NEW YORK (Reuters) - A U.S. judge on Tuesday cleared the way for a trial against a former Guantanamo Bay prisoner by rejecting arguments that his five years of detention by American authorities before entering civilian courts had violated his right to a speedy trial.
Ahmed Khalfan Ghailani, a Tanzanian, is charged with conspiring in the 1998 bombings of U.S. embassies in Tanzania and Kenya that killed 224 people.
Prosecutors say he worked as a bodyguard for Osama bin Laden, mastermind of the September 11, 2001 aerial attacks on the United States, and as a document forger.
He is the only detainee so far to be transferred to the United States from the U.S. military prison at Guantanamo Bay, Cuba, for trial in a civilian court.
His lawyers had argued that two years in CIA custody and three more at Guantanamo kept Ghailani from standing trial for far too long, violating his constitutional right to a speedy trial.
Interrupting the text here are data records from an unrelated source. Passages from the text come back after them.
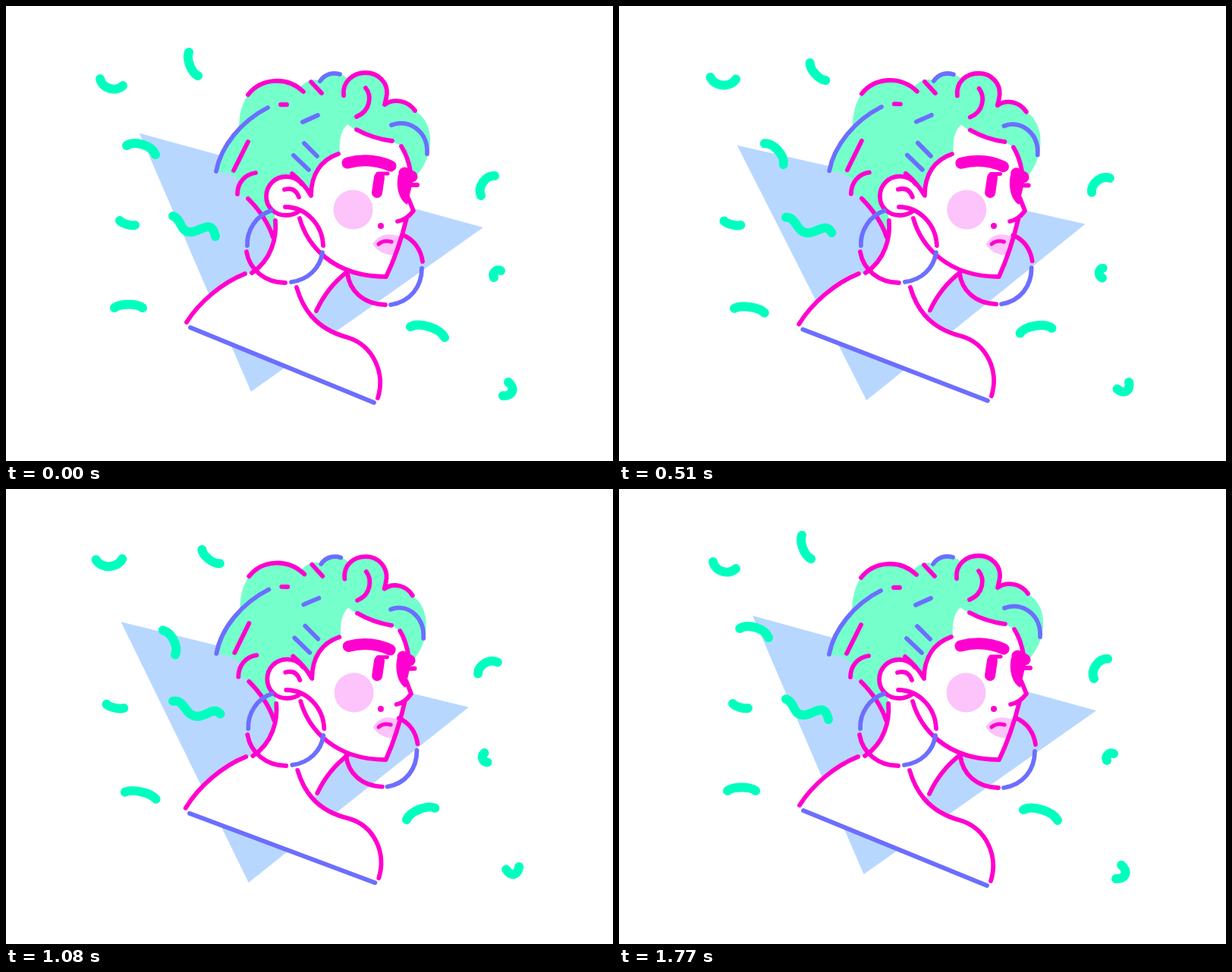
These frames come from a looping animation (800x600 px, 1.8 s). An HTML page with a canvas:

```html
<!DOCTYPE html>
<html lang="en">
<head>
<meta charset="utf-8">
<title>Portrait with confetti</title>
<style>
  html, body { margin: 0; width: 100%; height: 100%; overflow: hidden; background: #fff; }
  canvas { display: block; }
</style>
</head>
<body>
<canvas id="stage" width="800" height="600"></canvas>
<script>
const ctx = document.getElementById('stage').getContext('2d');
const LOOP = 1800, STEP = 30;
const PINK = '#ff00cf', BLUE = '#6c6eff', MINT = '#75ffcb',
      CONFETTI = '#00ffbf', SKY = '#b8d7ff', BLUSH = '#fcc4fa';

const clamp = (v, lo = 0, hi = 1) => Math.min(hi, Math.max(lo, v));
const mix = (a, b, p) => a + (b - a) * p;

// Confetti arcs: first chord, last chord, bend
const ARCS = [
  [124, 96, 154, 105, 118, 93, 153, 91, .55],
  [241, 61, 253, 92, 260, 81, 284, 98, .3],
  [159, 184, 197, 196, 210, 188, 224, 221, -.38],
  [150, 283, 170, 289, 131, 284, 154, 289, .2],
  [143, 398, 180, 398, 158, 400, 199, 410, -.24],
  [644, 224, 626, 250, 648, 229, 622, 243, .5],
  [652, 349, 643, 358, 629, 349, 634, 361, .7],
  [533, 423, 578, 437, 528, 437, 564, 420, -.31],
  [662, 496, 655, 514, 677, 499, 660, 501, -.95]
];
const SQUIGGLE = [
  [220, 277, 232, 281, 229, 299, 244, 298, 257, 297, 271, 280, 276, 304],
  [220, 280, 236, 276, 236, 300, 253, 300, 265, 300, 274, 287, 283, 296]
];

const BODY = `M238,417 C255,390 285,365 315,353 L324,352 C350,335 357,305 355,283
  L350,250 L402,200 L440,195 C439,180 440,165 450,156 L515,176 L521,185
  C528,196 531,206 533,218 L531,254 L537,270 L527,280 L501,357 L449,351
  C435,362 420,378 409,402 L402,408 C412,420 427,431 450,437
  C485,448 500,485 490,517 L485,523 L243,424 Z`;

const HAIR = `M277,218 C282,192 294,175 307,161 C307,143 311,128 319,117
  C336,95 370,92 388,107 C396,98 406,95 414,99 C420,90 430,87 440,90
  Q448,92 452,98 C458,91 465,88 474,88 C492,88 503,102 502,116 L499,130
  C512,121 530,125 539,138 C553,147 560,162 559,180 C558,198 551,212 541,224
  L533,218 C531,206 528,196 521,185 L509,178 Q472,174 450,156
  C440,165 439,180 440,195 C415,203 402,222 402,250 L385,232 L350,245
  L355,283 L352,305 Q343,278 319,254 L306,247 L307,231 Q299,221 288,220 Z`;

const HAIR_PINK = `M319,117 C336,95 370,92 392,113 M402,100 L416,115 M362,130 L370,130
  M445,118 C443,100 457,88 474,88 C492,88 503,102 502,116 Q501,123 499,130
  C512,121 530,125 539,138 M474,108 C482,118 481,138 462,146
  M462,163 Q484,175 509,178 M319,179 L300,217 M305,248 C305,233 315,222 329,220
  M438,195 C415,203 402,222 402,250 Q392,233 377,221 M319,254 Q343,278 352,305`;

const HAIR_BLUE = `M277,218 C283,185 310,152 345,134 M414,99 C420,90 430,87 440,90
  M508,157 C530,148 557,165 555,195 M391,153 L411,144
  M393,181 L410,198 M379,197 L399,216`;

const BODY_PINK = `M238,417 C255,390 285,365 315,353 M355,283 C357,305 350,335 324,352
  M383,371 C390,395 405,425 450,437 C485,448 500,485 490,517
  M449,351 C435,362 420,378 409,402
  M387,280 C397,315 430,357 501,357 C513,332 523,300 528,280
  M521,185 C528,196 531,206 533,218 M530,253 L537,270 Q528,282 516,284`;

const EAR = 'M390,235 C385,228 378,225 369,225 C354,225 343,237 343,251 C343,265 354,276 369,276 C376,276 382,274 387,270';
const EAR_INNER = 'M367,242 Q381,238 386,252';
const HOOP_PINK = 'M368,265 C395,265 417,288 418,316 M317,324 C321,348 342,365 368,365';
const HOOP_BLUE = 'M318,316 C317,296 330,276 349,270 M376,364 C398,361 414,346 417,325';
const FAR_HOOP_PINK = 'M523,302 C538,308 547,322 549,337 M500,394 C470,393 453,375 450,353';
const FAR_HOOP_BLUE = 'M548,346 C548,370 533,390 507,394';
const LIPS = 'M483,314 C491,302 502,298 519,304 L512,329 C499,328 490,324 483,314 Z';
const FAR_EYE = 'M517,222 C513,240 519,257 529,262 L536,232 Z';

// Slight turn of the head and sway of the shoulders
function turn(x, y, p) {
  const low = clamp((y - 360) / 60);
  const side = Math.max(0, x - 440) ** 2 * .0005 * (1 - low);
  const back = Math.max(0, 300 - x) * .045;
  const nod = clamp((x - 420) * .022, -2, 2.6) * clamp((260 - y) / 80);
  const sway = (364 - x) / 30 * low;
  return [x + p * (1.4 - side - back), y + p * (nod + sway)];
}

const swing = (x, y, p) => [x - p * (2 + (x - 450) * .051), y - p * clamp((y - 310) / 40, -.5, 1) * 1.5];

const bend = (d, p, warp = turn) => new Path2D(
  d.replace(/([\d.]+),([\d.]+)/g, (_, x, y) => warp(+x, +y, p).join(',')));

function fill(path, color) {
  ctx.fillStyle = color;
  ctx.fill(path);
}

function line(path, color, width = 5.8) {
  ctx.strokeStyle = color;
  ctx.lineWidth = width;
  ctx.stroke(path);
}

function dot(x, y, r, color, p) {
  const path = new Path2D();
  path.arc(...turn(x, y, p), r, 0, Math.PI * 2);
  fill(path, color);
}

// Turns and scales the chord about the fixed point of its two poses
function arc([x1, y1, x2, y2, u1, v1, u2, v2, k], p) {
  const dx = x2 - x1, dy = y2 - y1, ex = u2 - u1, ey = v2 - v1, n = dx * dx + dy * dy;
  const wr = (ex * dx + ey * dy) / n, wi = (ey * dx - ex * dy) / n;
  const ar = 1 - wr, ai = -wi, m = ar * ar + ai * ai;
  const br = u1 - (wr * x1 - wi * y1), bi = v1 - (wr * y1 + wi * x1);
  const cx = (br * ar + bi * ai) / m, cy = (bi * ar - br * ai) / m;
  const s = Math.hypot(wr, wi) ** p, a = Math.atan2(wi, wr) * p;
  const c = Math.cos(a) * s, d = Math.sin(a) * s;
  const at = (along, off) => {
    const x = x1 + dx * along - dy * off - cx, y = y1 + dy * along + dx * off - cy;
    return [cx + x * c - y * d, cy + x * d + y * c];
  };
  const path = new Path2D(), h = k * .667;
  path.moveTo(...at(0, 0));
  path.bezierCurveTo(...at(.2, h), ...at(.8, h), ...at(1, 0));
  line(path, CONFETTI, 12);
}

function squiggle(p) {
  const q = SQUIGGLE[0].map((v, i) => mix(v, SQUIGGLE[1][i], p));
  const path = new Path2D();
  path.moveTo(q[0], q[1]);
  path.bezierCurveTo(...q.slice(2, 8));
  path.bezierCurveTo(...q.slice(8));
  line(path, CONFETTI, 12);
}

function triangle(angle, ease) {
  const s = Math.sin(angle - 1.117), tilt = Math.sin(angle - .698), shift = 17.1 * ease;
  const path = new Path2D();
  path.moveTo(170 - 6.5 * s - shift, 174.5 + 10.5 * tilt);
  path.lineTo(626.5 - 2.7 * s - shift, 289.3 - 3.1 * s);
  path.lineTo(331 + 9 * s - shift, 515.3 + 7.7 * s);
  path.closePath();
  fill(path, SKY);
}

function portrait(p) {
  fill(bend(BODY, p), '#fff');
  fill(bend(HAIR, p), MINT);
  fill(bend(EAR, p), '#fff');
  dot(457.5, 268.5, 26, BLUSH, p);
  fill(bend(LIPS, p), BLUSH);

  line(bend(FAR_HOOP_PINK, p, swing), PINK);
  line(bend(FAR_HOOP_BLUE, p, swing), BLUE);
  line(bend(HAIR_BLUE, p), BLUE);
  line(bend(HAIR_PINK, p), PINK);
  line(bend(BODY_PINK, p), PINK);
  line(bend('M243,424 L485,523', p), BLUE);
  line(bend(EAR, p), PINK);
  line(bend(EAR_INNER, p), PINK);
  line(bend(HOOP_BLUE, p), BLUE);
  line(bend(HOOP_PINK, p), PINK);

  line(bend('M450,207 Q480,199 507,211', p), PINK, 15);
  line(bend('M492,226 L489,246', p), PINK, 14);
  line(bend('M490,221 L503,221', p), PINK, 5);
  line(bend('M525,220 L535,225', p), PINK, 15);
  fill(bend(FAR_EYE, p), PINK);
  line(bend('M533,236 L542,236', p), PINK, 6);
  line(bend('M491,314 Q498,308 508,311', p), PINK, 5);
  dot(494, 290, 4, PINK, p);
}

function draw(t) {
  const angle = t / LOOP * Math.PI * 2;
  const ease = (1 - Math.cos(angle)) / 2;
  const p = ease / .976;
  ctx.fillStyle = '#fff';
  ctx.fillRect(0, 0, 800, 600);
  ctx.lineCap = ctx.lineJoin = 'round';
  triangle(angle, ease);
  ARCS.forEach(a => arc(a, p));
  squiggle(p);
  portrait(p);
}

const start = performance.now();
function tick() {
  const t = (performance.now() - start) % LOOP;
  draw(Math.floor(t / STEP) * STEP);
  requestAnimationFrame(tick);
}
tick();
</script>
</body>
</html>
```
They wanted the indictment dismissed.
U.S. District Court Judge Lewis Kaplan, however, said in the 48-page ruling the CIA detention time was justified by national security considerations, and officials have said Ghailani provided valuable intelligence under interrogation.
The judge also ruled Ghailani's ensuing stint at Guantanamo from September 2006 to June 2009 was not a violation of his rights because he was then considered an enemy combatant, a status carrying fewer defendant rights.
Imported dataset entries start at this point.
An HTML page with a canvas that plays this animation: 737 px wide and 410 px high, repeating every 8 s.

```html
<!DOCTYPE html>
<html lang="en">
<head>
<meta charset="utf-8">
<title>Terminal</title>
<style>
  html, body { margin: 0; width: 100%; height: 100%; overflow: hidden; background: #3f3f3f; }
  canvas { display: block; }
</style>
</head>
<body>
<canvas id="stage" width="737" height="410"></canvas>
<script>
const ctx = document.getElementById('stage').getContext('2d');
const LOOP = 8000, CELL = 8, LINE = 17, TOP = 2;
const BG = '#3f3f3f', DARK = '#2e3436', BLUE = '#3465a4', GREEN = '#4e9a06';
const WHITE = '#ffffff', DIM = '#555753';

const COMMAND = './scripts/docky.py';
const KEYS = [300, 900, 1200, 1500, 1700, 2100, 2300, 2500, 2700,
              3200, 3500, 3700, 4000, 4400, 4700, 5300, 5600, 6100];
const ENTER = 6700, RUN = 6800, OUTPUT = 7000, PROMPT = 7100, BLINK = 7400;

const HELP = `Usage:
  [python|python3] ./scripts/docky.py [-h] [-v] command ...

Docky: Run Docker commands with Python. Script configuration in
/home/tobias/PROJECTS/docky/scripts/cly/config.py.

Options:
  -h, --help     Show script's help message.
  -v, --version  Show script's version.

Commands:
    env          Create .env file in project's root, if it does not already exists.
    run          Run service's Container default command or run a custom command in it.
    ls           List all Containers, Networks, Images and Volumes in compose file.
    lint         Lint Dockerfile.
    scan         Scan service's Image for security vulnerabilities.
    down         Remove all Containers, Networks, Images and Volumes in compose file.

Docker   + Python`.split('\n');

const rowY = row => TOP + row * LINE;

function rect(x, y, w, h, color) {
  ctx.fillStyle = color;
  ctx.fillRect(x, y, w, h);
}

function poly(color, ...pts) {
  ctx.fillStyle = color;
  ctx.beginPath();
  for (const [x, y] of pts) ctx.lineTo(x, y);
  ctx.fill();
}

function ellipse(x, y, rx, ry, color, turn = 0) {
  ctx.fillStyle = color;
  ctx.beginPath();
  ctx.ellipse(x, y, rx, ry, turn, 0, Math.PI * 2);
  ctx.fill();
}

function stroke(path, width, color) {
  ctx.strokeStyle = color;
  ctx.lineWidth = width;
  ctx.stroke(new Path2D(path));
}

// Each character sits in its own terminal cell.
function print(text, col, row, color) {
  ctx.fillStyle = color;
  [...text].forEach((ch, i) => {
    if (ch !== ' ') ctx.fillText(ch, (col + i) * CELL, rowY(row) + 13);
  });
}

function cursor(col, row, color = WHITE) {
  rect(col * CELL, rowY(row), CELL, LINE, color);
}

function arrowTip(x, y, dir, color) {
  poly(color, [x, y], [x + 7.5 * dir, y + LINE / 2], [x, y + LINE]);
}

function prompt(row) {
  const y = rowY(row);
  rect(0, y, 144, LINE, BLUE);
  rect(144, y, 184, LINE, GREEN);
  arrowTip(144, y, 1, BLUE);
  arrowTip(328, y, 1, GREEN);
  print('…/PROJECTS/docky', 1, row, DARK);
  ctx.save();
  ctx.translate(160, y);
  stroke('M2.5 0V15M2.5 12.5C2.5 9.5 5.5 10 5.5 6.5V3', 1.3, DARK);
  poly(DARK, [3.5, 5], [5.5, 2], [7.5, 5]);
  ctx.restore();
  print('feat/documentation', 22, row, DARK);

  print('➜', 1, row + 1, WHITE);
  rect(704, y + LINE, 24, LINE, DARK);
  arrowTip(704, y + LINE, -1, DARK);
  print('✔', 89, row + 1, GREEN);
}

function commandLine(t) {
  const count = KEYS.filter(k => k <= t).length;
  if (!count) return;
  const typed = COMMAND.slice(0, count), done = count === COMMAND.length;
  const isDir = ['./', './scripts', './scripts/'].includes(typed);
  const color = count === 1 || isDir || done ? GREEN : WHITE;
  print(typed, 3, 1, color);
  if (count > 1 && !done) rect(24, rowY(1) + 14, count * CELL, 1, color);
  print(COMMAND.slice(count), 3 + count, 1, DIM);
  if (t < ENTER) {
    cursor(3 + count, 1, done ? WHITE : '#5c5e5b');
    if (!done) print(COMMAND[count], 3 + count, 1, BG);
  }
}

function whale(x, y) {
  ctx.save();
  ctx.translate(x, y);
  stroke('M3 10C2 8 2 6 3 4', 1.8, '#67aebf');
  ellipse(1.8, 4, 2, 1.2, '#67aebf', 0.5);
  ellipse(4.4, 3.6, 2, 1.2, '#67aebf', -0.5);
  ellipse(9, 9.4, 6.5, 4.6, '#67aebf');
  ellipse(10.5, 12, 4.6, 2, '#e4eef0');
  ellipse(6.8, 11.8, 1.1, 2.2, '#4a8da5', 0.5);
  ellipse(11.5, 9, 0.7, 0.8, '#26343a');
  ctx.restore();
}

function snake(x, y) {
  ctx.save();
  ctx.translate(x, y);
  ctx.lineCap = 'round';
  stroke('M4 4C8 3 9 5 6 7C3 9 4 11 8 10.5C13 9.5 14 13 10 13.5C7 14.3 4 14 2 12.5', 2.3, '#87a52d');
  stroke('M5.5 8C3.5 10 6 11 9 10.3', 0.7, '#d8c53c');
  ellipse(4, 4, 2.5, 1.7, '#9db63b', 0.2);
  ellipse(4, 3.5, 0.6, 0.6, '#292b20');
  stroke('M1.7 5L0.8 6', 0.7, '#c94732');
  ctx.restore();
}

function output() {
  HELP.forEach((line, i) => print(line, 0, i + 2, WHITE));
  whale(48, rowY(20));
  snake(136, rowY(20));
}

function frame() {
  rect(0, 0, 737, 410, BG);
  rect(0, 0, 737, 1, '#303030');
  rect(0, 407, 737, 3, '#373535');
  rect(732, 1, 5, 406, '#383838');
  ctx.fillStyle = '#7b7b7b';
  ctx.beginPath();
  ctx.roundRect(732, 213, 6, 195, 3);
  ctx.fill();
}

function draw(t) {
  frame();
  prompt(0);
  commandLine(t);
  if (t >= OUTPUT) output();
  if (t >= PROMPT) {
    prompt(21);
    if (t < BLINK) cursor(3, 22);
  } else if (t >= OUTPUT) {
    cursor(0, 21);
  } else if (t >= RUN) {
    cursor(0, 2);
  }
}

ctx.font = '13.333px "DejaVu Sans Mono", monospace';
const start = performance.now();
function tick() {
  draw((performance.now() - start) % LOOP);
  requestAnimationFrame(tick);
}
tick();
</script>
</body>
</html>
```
Kaplan said the U.S. government had wanted Ghailani to be prosecuted by a military commission but later changed course and decided to pursue the case in civilian court.
He was then pressed with civilian criminal charges and taken to a Manhattan detention center to await trial.
"There is no evidence that the government ever acted in bad faith to gain a tactical advantage over or to prejudice Ghailani with respect to his defense of this indictment," Kaplan said.
Lawyers representing Ghailani declined to comment.
He was captured in July 2004, court documents said, and detained by the CIA at a secret location.
Ghailani's lawyers have argued he was subjected to "enhanced" interrogation techniques by the CIA, which amount to being tortured, they said, and which left him with permanent emotional scarring.
His trial is due to begin in Manhattan federal court on September 27. He has pleaded not guilty and faces life in prison if convicted.
(Reporting by Basil Katz; Editing by Daniel Trotta and Eric Walsh)